Problem
Show, in full, each line of the data that contains "bone".

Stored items

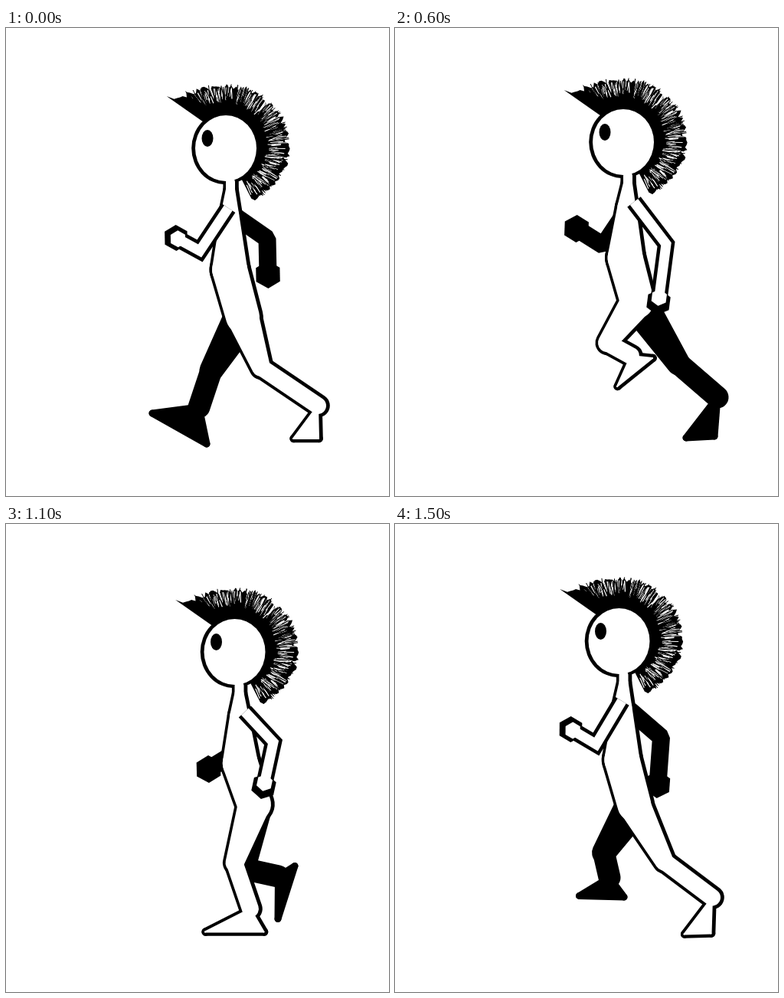
An HTML page with a canvas for the animation above (1.6 s loop, 500x611 px).

```html
<!DOCTYPE html>
<html lang="en">
<head>
<meta charset="utf-8">
<title>Mohawk runner</title>
<style>
html, body { margin: 0; width: 100%; height: 100%; overflow: hidden; background: #fff; }
canvas { display: block; }
</style>
</head>
<body>
<canvas id="stage" width="500" height="611"></canvas>
<script>
const ctx = document.getElementById('stage').getContext('2d');
const TICK = 100, STRIDE = 16;
const INK = '#000', PAPER = '#fff';

// Key points by tick. Both sides share a limb cycle, the far side half a stride later.
const LEG = {  // knee, ankle, toe, heel
  0: [[333, 443], [407, 493], [375, 536], [408, 536]],
  2: [[332, 455], [378, 460], [382, 518], [400, 447]],
  4: [[288, 445], [333, 460], [328, 513], [354, 446]],
  6: [[277, 411], [308, 428], [290, 468], [336, 431]],
  8: [[268, 447], [252, 495], [191, 503], [262, 543]],
  9: [[264, 440], [259, 497], [196, 500], [269, 530]],
  10: [[257, 452], [264, 502], [199, 533], [277, 534]],
  12: [[340, 433], [374, 503], [321, 532], [396, 531]],
  14: [[370, 438], [421, 482], [380, 535], [417, 533]]
};
const ARM = {  // elbow, hand
  0: [[253, 291], [222, 274]],
  2: [[253, 316], [220, 290]],
  4: [[338, 286], [309, 350]],
  6: [[354, 282], [344, 358]],
  8: [[341, 275], [342, 322]],
  10: [[361, 284], [368, 335]],
  12: [[337, 286], [305, 350]],
  14: [[272, 284], [237, 262]]
};
const TRUNK = {  // head, hip
  0: [[287, 157], [309, 377]],
  2: [[298, 184], [326, 372]],
  4: [[299, 150], [322, 360]],
  6: [[298, 149], [316, 357]]
};

const mix = (a, b, k) => a + (b - a) * k;
const between = (p, q, k) => [mix(p[0], q[0], k), mix(p[1], q[1], k)];
const shift = (p, dx, dy) => [p[0] + dx, p[1] + dy];
const polar = (angle, r) => [Math.cos(angle) * r, Math.sin(angle) * r];

function sample(track, tick, period) {
  const t = tick % period;
  const ticks = Object.keys(track).map(Number);
  const i = ticks.findLastIndex(key => key <= t);
  const start = ticks[i], end = ticks[i + 1] ?? period;
  const next = track[end % period];
  return track[start].map((p, n) => between(p, next[n], (t - start) / (end - start)));
}

function randomizer(seed) {
  return () => (seed = seed * 16807 % 2147483647) / 2147483647;
}

function polygon(points, color) {
  ctx.beginPath();
  points.forEach(p => ctx.lineTo(...p));
  ctx.closePath();
  ctx.fillStyle = color;
  ctx.fill();
}

function line(points, color, width) {
  ctx.beginPath();
  points.forEach(p => ctx.lineTo(...p));
  ctx.strokeStyle = color;
  ctx.lineWidth = width;
  ctx.stroke();
}

function oval([x, y], rx, ry, color) {
  ctx.beginPath();
  ctx.ellipse(x, y, rx, ry, 0, 0, Math.PI * 2);
  ctx.fillStyle = color;
  ctx.fill();
}

// Tapered limb: the hull of two circles.
function bone(a, ra, b, rb, color) {
  const dx = b[0] - a[0], dy = b[1] - a[1];
  const base = Math.atan2(dy, dx);
  const tangent = Math.acos(Math.max(-1, Math.min(1, (ra - rb) / Math.hypot(dx, dy))));
  ctx.beginPath();
  ctx.arc(...a, ra, base + tangent, base - tangent + Math.PI * 2);
  ctx.arc(...b, rb, base - tangent, base + tangent);
  ctx.closePath();
  ctx.fillStyle = color;
  ctx.fill();
}

function drawLeg(hip, [knee, ankle, toe, heel], grow, color) {
  bone(hip, 23 + grow, knee, 14 + grow, color);
  bone(knee, 13 + grow, ankle, 13 + grow, color);
  polygon([ankle, toe, heel], color);
  const rim = 3 + grow;
  bone(ankle, rim, toe, rim, color);
  bone(toe, rim, heel, rim, color);
  bone(heel, rim, ankle, rim, color);
}

function drawTrunk(neck, hip, grow, color) {
  const chest = shift(between(neck, hip, .2), -4, 0);
  const belly = shift(between(neck, hip, .63), -11, 0);
  bone(shift(neck, 0, -10), 8 + grow, neck, 8 + grow, color);
  bone(neck, 8 + grow, chest, 14 + grow, color);
  bone(chest, 14 + grow, belly, 25 + grow, color);
  bone(belly, 25 + grow, hip, 24 + grow, color);
}

function drawFist(elbow, hand, size, color) {
  const aim = Math.atan2(hand[1] - elbow[1], hand[0] - elbow[0]);
  const corners = [0, 1, 2, 3, 4, 5].map(i => {
    const [dx, dy] = polar(aim + i * Math.PI / 3, size);
    return shift(hand, dx, dy);
  });
  polygon(corners, color);
}

function drawFarArm(shoulder, [elbow, hand]) {
  ctx.lineJoin = 'bevel';
  line([shoulder, elbow, hand], INK, 23);
  drawFist(elbow, hand, 18, INK);
}

function drawNearArm(shoulder, [elbow, hand]) {
  ctx.lineJoin = 'miter';
  line([shoulder, elbow, hand], INK, 22);
  drawFist(elbow, hand, 17, INK);
  line([shoulder, elbow, hand], PAPER, 13);
  drawFist(elbow, between(hand, elbow, .08), 11, PAPER);
}

// Mohawk in polar form around the head, u running from the front spike to the nape.
const hairAngle = u => mix(-2.42, 1.1, u);
const hairReach = u => 75 + 28 * Math.exp(-u / .07) + 8 * Math.sin(Math.PI * u);

function strand(u, lean, from, to, color, width) {
  const root = polar(hairAngle(u), 44);
  const tip = polar(hairAngle(u + lean), hairReach(u));
  line([between(root, tip, from), between(root, tip, to)], color, width);
}

function drawHair([x, y]) {
  const rnd = randomizer(77);
  ctx.save();
  ctx.translate(x, y);
  ctx.beginPath();
  for (let i = 0; i <= 90; i++) {
    const u = i / 90;
    ctx.lineTo(...polar(hairAngle(u), hairReach(u) * (i ? .94 + rnd() * .1 : 1)));
  }
  for (let u = 1; u >= 0; u -= .05) ctx.lineTo(...polar(hairAngle(u), 40));
  ctx.closePath();
  ctx.fillStyle = INK;
  ctx.fill();
  for (let i = 0; i < 230; i++) {
    const u = .1 + rnd() * .89;
    const start = mix(.5, .12, u) + rnd() * .4;
    const end = Math.min(.95, start + .2 + rnd() * .25);
    strand(u, (rnd() - .5) * .07, start, end, PAPER, .7 + rnd() * .6);
  }
  for (let i = 0; i < 90; i++) {
    strand(.06 + rnd() * .94, (rnd() - .5) * .08, .3, .95 + rnd() * .12, INK, 1);
  }
  ctx.restore();
}

function draw(tick) {
  const [head, hip] = sample(TRUNK, tick, STRIDE / 2);
  const neck = shift(head, 6, 54);
  const near = tick, far = tick + STRIDE / 2;
  const nearLeg = sample(LEG, near, STRIDE), farLeg = sample(LEG, far, STRIDE);
  const nearArm = sample(ARM, near, STRIDE), farArm = sample(ARM, far, STRIDE);
  const shoulder = ([elbow], drop) => shift(neck, 2 + (elbow[0] - neck[0]) * .12, drop);

  ctx.fillStyle = PAPER;
  ctx.fillRect(0, 0, 500, 611);
  drawLeg(hip, farLeg, 1.5, INK);
  drawFarArm(shoulder(farArm, 36), farArm);
  drawHair(head);

  // One ink pass and one paper pass give the merged outline.
  for (const [grow, dx, color] of [[2.2, .6, INK], [-2, 0, PAPER]]) {
    ctx.save();
    ctx.translate(dx, 0);
    oval(shift(head, -dx * 2, 0), 42 + grow, 45 + grow, color);
    drawTrunk(neck, hip, grow, color);
    drawLeg(hip, nearLeg, grow, color);
    ctx.restore();
  }
  oval(shift(head, -24, -13), 7.5, 11, INK);
  drawNearArm(shoulder(nearArm, 24), nearArm);
}

let shown = -1;
function play(now) {
  const tick = Math.floor(now / TICK) % STRIDE;
  if (tick !== shown) draw(shown = tick);
  requestAnimationFrame(play);
}
play(performance.now());
</script>
</body>
</html>
```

Expected answer
function bone(a, ra, b, rb, color) {
  bone(hip, 23 + grow, knee, 14 + grow, color);
  bone(knee, 13 + grow, ankle, 13 + grow, color);
  bone(ankle, rim, toe, rim, color);
  bone(toe, rim, heel, rim, color);
  bone(heel, rim, ankle, rim, color);
  bone(shift(neck, 0, -10), 8 + grow, neck, 8 + grow, color);
  bone(neck, 8 + grow, chest, 14 + grow, color);
  bone(chest, 14 + grow, belly, 25 + grow, color);
  bone(belly, 25 + grow, hip, 24 + grow, color);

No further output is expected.